14 Dec 2006 ‘Congressional Reform’ Proposal Would Regulate Ordinary Citizens More Harshly than K Street Lobbyists
Why is Joan Claybrook of Public Citizen going after the little guy? Will Nancy Pelosi — as expected — follow her lead?
The Free Speech Coalition has the details (emphasis is mine):
Public Citizen acknowledges it is helping craft legislation for Speaker-Elect Nancy Pelosi… The bill would treat communications to the general public more harshly under lobbying disclosure law than actual lobbying conducted by high-priced K Street lobbyists. The new legislation won’t be available until the next Congress convenes, but its model, H.R. 4682, would create unprecedented restrictions and penalties, potentially criminal, on the free exercise of First Amendment rights by citizens to speak, publish, associate and petition the government.
Says the Free Speech Coalition’s leader, Dick Dingman, in a press release today:
Public Citizen fails to disclose how the grassroots legislation would hurt citizen advocates and critics, protect big special interests and assist corruption in Washington. Public Citizen, with its eight-figure assets and multi-million dollar revenues, shows no shame in being less than honest about so-called ‘honest government’ legislation.
The Free Speech Coalition press release continues:

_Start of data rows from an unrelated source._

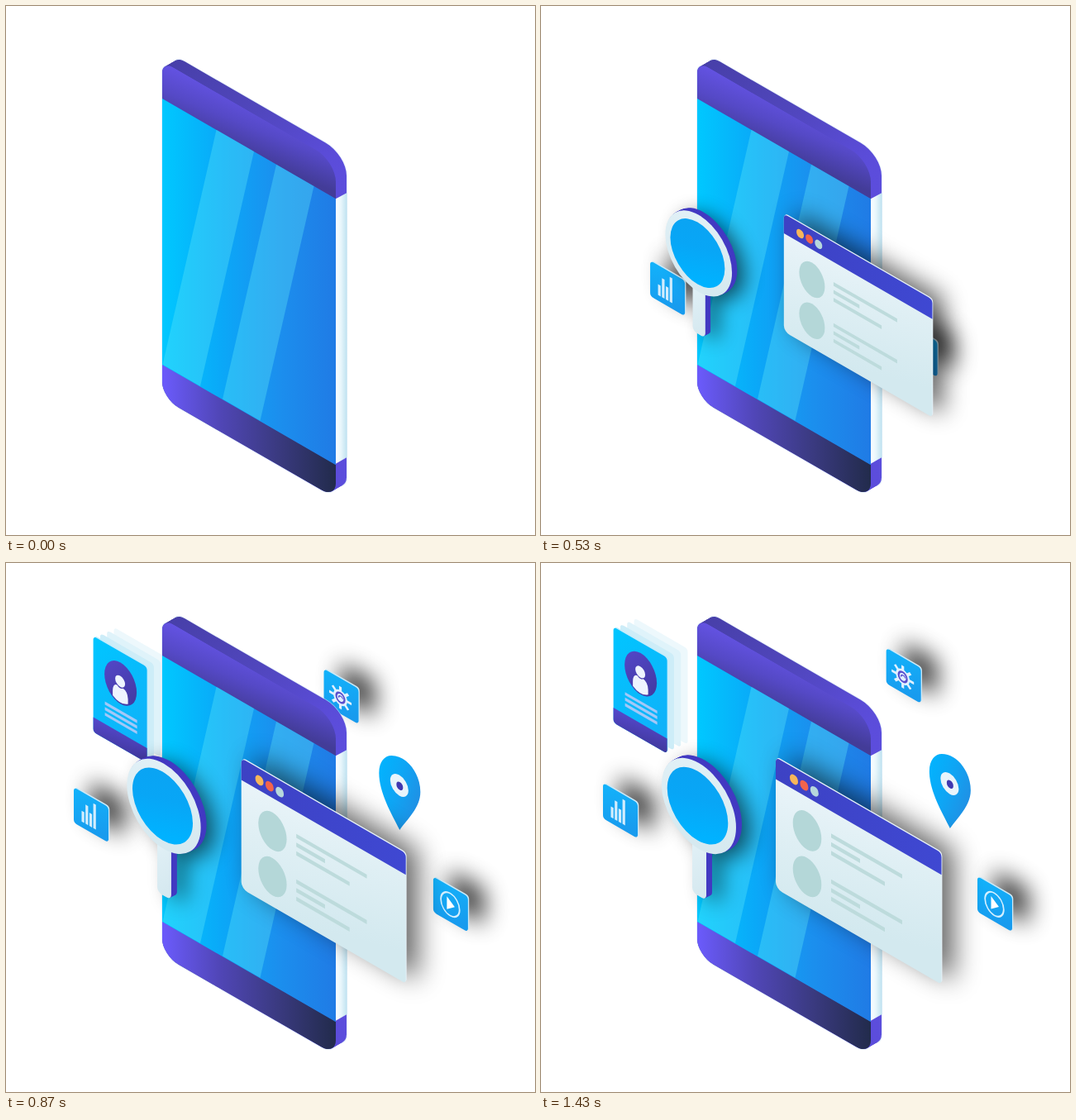
Animation of 640 by 640 pixels, one loop 1960 ms. Source, as an HTML page:

```html
<!DOCTYPE html>
<html lang="en">
<head>
<meta charset="utf-8">
<title>Isometric phone</title>
<style>
html, body { margin: 0; width: 100%; height: 100%; overflow: hidden; background: #fff; }
svg { display: block; width: 100vw; height: 100vh; }
</style>
</head>
<body>
<svg id="stage" viewBox="0 0 640 640"></svg>
<script>
const LOOP = 1960, SLOPE = 0.577, DURATION = 1310;
const stage = document.getElementById('stage');

// Markup helpers: iso() places flat artwork on the slanted plane.
const iso = (x, y, art) => `<g transform="matrix(1 ${SLOPE} 0 1 ${x} ${y})">${art}</g>`;
const shift = (x, y, art) => `<g transform="translate(${x} ${y})">${art}</g>`;
const rect = (x, y, w, h, fill, r = 0) =>
  `<rect x="${x}" y="${y}" width="${w}" height="${h}" rx="${r}" fill="${fill}"/>`;
const oval = (x, y, rx, ry, fill, more = '') =>
  `<ellipse cx="${x}" cy="${y}" rx="${rx}" ry="${ry}" fill="${fill}" ${more}/>`;
const path = (d, fill, more = '') => `<path d="${d}" fill="${fill}" ${more}/>`;
const soft = (blur, opacity, art) => `<g filter="url(#${blur})" opacity="${opacity}">${art}</g>`;
const repeat = (n, make) => Array.from({ length: n }, (_, i) => make(i)).join('');

function grad(id, x2, y2, ...colors) {
  const stops = colors.map((c, i) =>
    `<stop offset="${i / (colors.length - 1)}" stop-color="${c}"/>`).join('');
  return `<linearGradient id="${id}" x1="0" y1="0" x2="${x2}" y2="${y2}">${stops}</linearGradient>`;
}

function blur(id, size) {
  return `<filter id="${id}" x="-100%" y="-100%" width="300%" height="300%">
    <feGaussianBlur stdDeviation="${size}"/></filter>`;
}

function rounded(w, h, tl, tr, br, bl) {
  const arc = (r, x, y) => `A${r} ${r} 0 0 1 ${x} ${y}`;
  return `M${tl} 0H${w - tr}${arc(tr, w, tr)}V${h - br}${arc(br, w - br, h)}` +
    `H${bl}${arc(bl, 0, h - bl)}V${tl}${arc(tl, tl, 0)}Z`;
}

function defs() {
  return `<defs>
    ${grad('screen', 1, 0, '#00c8ff', '#0aa9f8', '#1b8fee', '#207be5')}
    ${grad('top', 0.75, 1, '#6453e4', '#5549c6', '#433c98')}
    ${grad('bottom', 1, 0, '#6b5bfc', '#5046b6', '#3a3a80', '#222b4c')}
    ${grad('rim', 1, 0, '#473fa8', '#5046bc', '#5c4ddc')}
    ${grad('edge', 1, 0, '#ffffff', '#e6f5fb', '#bfe2f0')}
    ${grad('paper', 0.4, 1, '#eef6fb', '#dfeff4', '#d3e9ef')}
    ${grad('bar', 1, 0, '#3d42c4', '#3f48d2')}
    ${grad('glass', 0.3, 1, '#0ba3f2', '#08a6f6', '#00b2ff')}
    ${grad('ring', 0.3, 1, '#e2f1f7', '#d6e9f0')}
    ${grad('tile', 0.6, 1, '#12b3fb', '#189bee')}
    ${grad('pin', 1, 0.6, '#00b5ff', '#0ea6f5', '#2090e4')}
    ${grad('cover', 1, 1, '#00c6ff', '#12aef8')}
    ${grad('badge', 1, 1, '#5548cc', '#40389c')}
    ${blur('far', 14)}${blur('near', 13)}${blur('wide', 16)}
    <clipPath id="face"><path d="${rounded(210, 408, 14, 25, 18, 20)}"/></clipPath>
  </defs>`;
}

function phone() {
  const face = rounded(210, 408, 14, 25, 18, 20);
  const halo = [0, 13].map(i => iso(189 + i, 66.5 - i * 0.58,
    path(face, 'none', 'stroke="#cfe3f6" stroke-width="1.8" opacity=".6"'))).join('');
  const body = repeat(14, i => iso(202 - i, 59 + i * 0.58, path(face, 'url(#rim)')));
  const stripe = x => {
    const y = 45.5, end = 367, lean = 65;
    return path(`M${x} ${y}h45.5L${x + 45.5 - lean} ${end}h-45.5Z`, '#62e8f6', 'opacity=".34"');
  };
  const front = `<g clip-path="url(#face)">
    ${rect(0, 0, 210, 46, 'url(#top)')}
    ${rect(0, 367, 210, 41, 'url(#bottom)')}
    ${rect(0, 45.5, 210, 322, 'url(#screen)')}
    ${stripe(65.5)}${stripe(138)}</g>`;
  return halo + body +
    path('M398.5 233.5L412.5 226V546L398.5 554Z', 'url(#edge)') +
    iso(189, 66.5, front);
}

function tile(icon) {
  const base = fill => rect(0, 0, 42, 43, fill, 4);
  return soft('far', 0.76, iso(20, -8, base('#000'))) +
    iso(1.3, -1, base('#cdeaf8')) +
    iso(0, 0, base('url(#tile)') + icon);
}

function chart() {
  return [13, 23, 16, 30].map((h, i) => rect(9.5 + i * 4.7, 36 - h, 3.2, h, '#d3edfd')).join('');
}

function play() {
  return oval(20.5, 22, 11.3, 13.5, 'none', 'stroke="#d6f0ff" stroke-width="1.8"') +
    path('M16.5 14.5L26 22L16.5 30Z', '#fff');
}

function gear() {
  const tooth = i =>
    `<rect x="-1.6" y="-13.5" width="3.2" height="7" fill="#e2f1ff" transform="rotate(${i * 45})"/>`;
  return shift(20, 23.5, repeat(8, tooth) + oval(0, 0, 8.4, 9, '#e2f1ff') +
    oval(0, 0, 5, 5.6, 'none', 'stroke="#5a4fce" stroke-width="2.2"') +
    path('M-2 1A2.3 2.3 0 0 1 3 0', 'none', 'stroke="#5a4fce" stroke-width="1.3"'));
}

function pin() {
  return path('M25 90C15 70 0 45 0 21C0 7 7 0 15 0C34 0 50 22 50 44C50 63 34 77 25 90Z', 'url(#pin)') +
    iso(24.5, 36, oval(0, 0, 11, 12.5, '#e8f4fb') + oval(0.5, 0.5, 4, 4.7, '#4038b0'));
}

function cards() {
  const sheet = fill => rect(0, 0, 65, 116, fill, 4);
  const back = ['#edf8fc', '#dff3fa', '#cdedf8']
    .map((c, i) => iso((3 - i) * 8.3, (i - 3) * 3.6, sheet(c))).join('');
  const lines = repeat(3, i => rect(14, 71 + i * 6.7, 39, 3.7, '#a3c8f8'));
  return back + iso(1.2, -1, sheet('#c4ecfb')) + iso(0, 0,
    sheet('url(#cover)') +
    path('M0 98H65V112a4 4 0 0 1-4 4H4a4 4 0 0 1-4-4Z', 'url(#badge)') +
    oval(33, 38, 19.5, 25, 'url(#badge)') +
    oval(32.5, 36, 6, 6.6, '#eef4ff') +
    path('M23.5 58V52Q24 43 29 42.5Q32.5 46 36 42.5Q41.5 43 42 52V58Q33 65 23.5 58Z', '#eef4ff') +
    lines);
}

function browser() {
  const sheet = fill => path(rounded(200.5, 159, 5, 5, 4, 8), fill);
  const dots = ['#f7b65a', '#f2644c', '#b7d8dc']
    .map((c, i) => oval(22 + i * 12.4, 14.3, 5, 5.7, c)).join('');
  const row = y => oval(38, y + 11, 17.3, 22.8, '#b4d7d8') +
    [86, 35, 65].map((w, i) => rect(67, y - 2.5 + i * 10.6, w, 5, '#bddbdc')).join('');
  return soft('wide', 0.6, iso(299, 232, sheet('#000'))) +
    iso(284.9, 234, sheet('#e9f3fa')) +
    iso(284, 235, sheet('url(#paper)') +
      path('M0 26.5V5A5 5 0 0 1 5 0H195.5A5 5 0 0 1 200.5 5V26.5Z', 'url(#bar)') +
      dots + row(56) + row(111.5));
}

function lens() {
  const shape = fill => rect(-8, 40, 17, 69, fill, 6) + oval(0, 0, 45, 52, fill);
  const sides = repeat(7, i => iso(198 - i, 290.5 + i * 0.5, shape('#4239c2')));
  return soft('near', 0.6, iso(208, 298, shape('#000'))) + sides +
    iso(191, 294, shape('url(#ring)') + oval(-1.5, 0.5, 36.8, 41.8, 'url(#glass)'));
}

// Sliders rest at (x, y) and come from (dx, dy) away, behind the phone.
const sliders = [
  { art: cards(), x: 87.5, y: 77, dx: 127, dy: 80, start: 448 },
  { art: tile(gear()), x: 418, y: 102.5, dx: -188, dy: 143, start: 488 },
  { art: pin(), x: 470, y: 231, dx: -131, dy: 14, start: 448 },
  { art: tile(chart()), x: 75, y: 266, dx: 224, dy: 165, start: 216 },
  { art: tile(play()), x: 528, y: 379, dx: -355, dy: 11, start: 216 }
];
// Growers scale up around (x, y) in front of the phone.
const growers = [
  { art: browser(), x: 378.5, y: 392 },
  { art: lens(), x: 188.5, y: 346 }
];

const layer = art => `<g class="part">${art}</g>`;
stage.innerHTML = defs() + sliders.map(s => layer(s.art)).join('') + phone() +
  growers.map(g => layer(g.art)).join('');
const nodes = stage.querySelectorAll('.part');
[...sliders, ...growers].forEach((part, i) => { part.node = nodes[i]; });

const left = (t, start) => 1 - Math.min(1, Math.max(0, (t - start) / DURATION));

function draw(t) {
  for (const s of sliders) {
    const u = left(t, s.start);
    const away = Math.min(0.9, u ** 5 + 0.5 * u ** 20);
    s.node.setAttribute('transform', `translate(${s.x + s.dx * away} ${s.y + s.dy * away})`);
  }
  const size = 1 - left(t, 54) ** 5;
  for (const g of growers) {
    g.node.setAttribute('display', size > 0 ? 'inline' : 'none');
    g.node.setAttribute('transform',
      `translate(${g.x} ${g.y}) scale(${size}) translate(${-g.x} ${-g.y})`);
  }
}

const begin = performance.now();
function tick() {
  draw((performance.now() - begin) % LOOP);
  requestAnimationFrame(tick);
}
tick();
</script>
</body>
</html>
```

First Amendment lawyer and Co-Counsel for the Free Speech Coalition, William J. Olson, said, “The Public Citizen/Pelosi bill would allow corporations, unions and even foreign interests to spend literally hundreds of millions of dollars mobilizing their shareholders, officers, employees and members, yet hide those expenditures. On the flipside, their bill would require real citizen associations to essentially obtain Congress’s consent to communicate about important policy matters that impact on them. It’s not just the imbalance that is wrong; it’s a frontal attack on the First Amendment and political speech.””The grassroots legislation may be the most expansive and wrongly targeted regulation of First Amendment rights ever written,” added lawyer Mark Fitzgibbons. “We hope that Democrats who pledged reform when campaigning will target real corruption instead of the rights of citizens to participate in their democracy,” he concluded. Free Speech Coalition Co-Counsel, Mark Weinberg, expressed confidence that his fellow liberal Democrats will see the light and correct these inequities.
The National Center fought a proposal to regulate citizen communications with their elected representatives in the waning days of the last Democratic Congress. At the time, Congressional Democrats were trying to do something about the influence of talk radio hosts, which they (rightly) saw as an inconvenient impediment to their power in Washington. I also remember that issue as the one time I’ve ever been asked to be a guest on the Rush Limbaugh Show. We were leading an effort to alert talk radio hosts to the impact that legislation could have had on the public (for example, had it passed, an American family flying to visit DC could have been required to register as lobbyists if they also visited their Congressman and shared any opinion whatsoever with him, because the airfare incurred in traveling to DC would have met a supposed “lobbyist” test). Because the provisions affecting grassroots Americans had been written very subtly, I was asked to come on to explain how the bill would affect talk radio and ordinary Americans. Being a big ditto head (which I still am), I was really psyched, except I realized that no one had ever heard of me, and might not take my word for it that the bill really said what it did. So I called over to Tom DeLay’s office. We had only a few minutes’ notice, because I got the call after finishing a CNN broadcast that ended at noon, and Rush’s show was to start six minutes later. The CNN folks — liberal or not, the people in the headquarters tend to be extremely nice — knew what was up and the time pressure we were under, and volunteered me a room from which to make the calls (this is before everyone had cell phones). Tom DeLay was still a rank-and-file Congressman then, but he knew all about the bill and, unlike me, he was known to Limbaugh’s audience. The staffer told me Tom was on the floor (of the House, not his office), so I gave her the Limbaugh studio phone number, told her to run over to the floor, pull Tom off of it, and have him call Rush immediately to go right on the air. She did it — she must literally have run to have done it so fast. Tom came right off the floor and called Rush immediately, to lead off the show. It was a great interview. The phones lit up on Capitol Hill. It had a huge impact. Support for the ill-conceived proposal — which had been expected to pass — evaporated because of the Limbaugh listeners, the Mike Reagan listeners, the Gordon Liddy listeners, the Alan Keyes listeners, and the listeners of many other talk shows (this is, after all, 1993 — before most people had even heard of the Internet). It was one of those days when you really feel like it is worth it to be in the DC information-sharing (non-profit) “business,” because just getting the word to the American people had such an immediate and important impact.Unfortunately, though, even when we win here in Washington, the victories tend to be temporary. Those who would regulate ordinary citizens who merely want to talk to their government are at it again.
Now, at least, we have Internet communications to help us spread the word.
For more details about the Claybrook/Pelosi proposal, see a letter (PDF) the heads of 47 groups sent to Joan Claybrook today (disclosure: I’m one of the signers), and read the analysis that accompanies the letter. You also can visit the Free Speech Coalition’s website.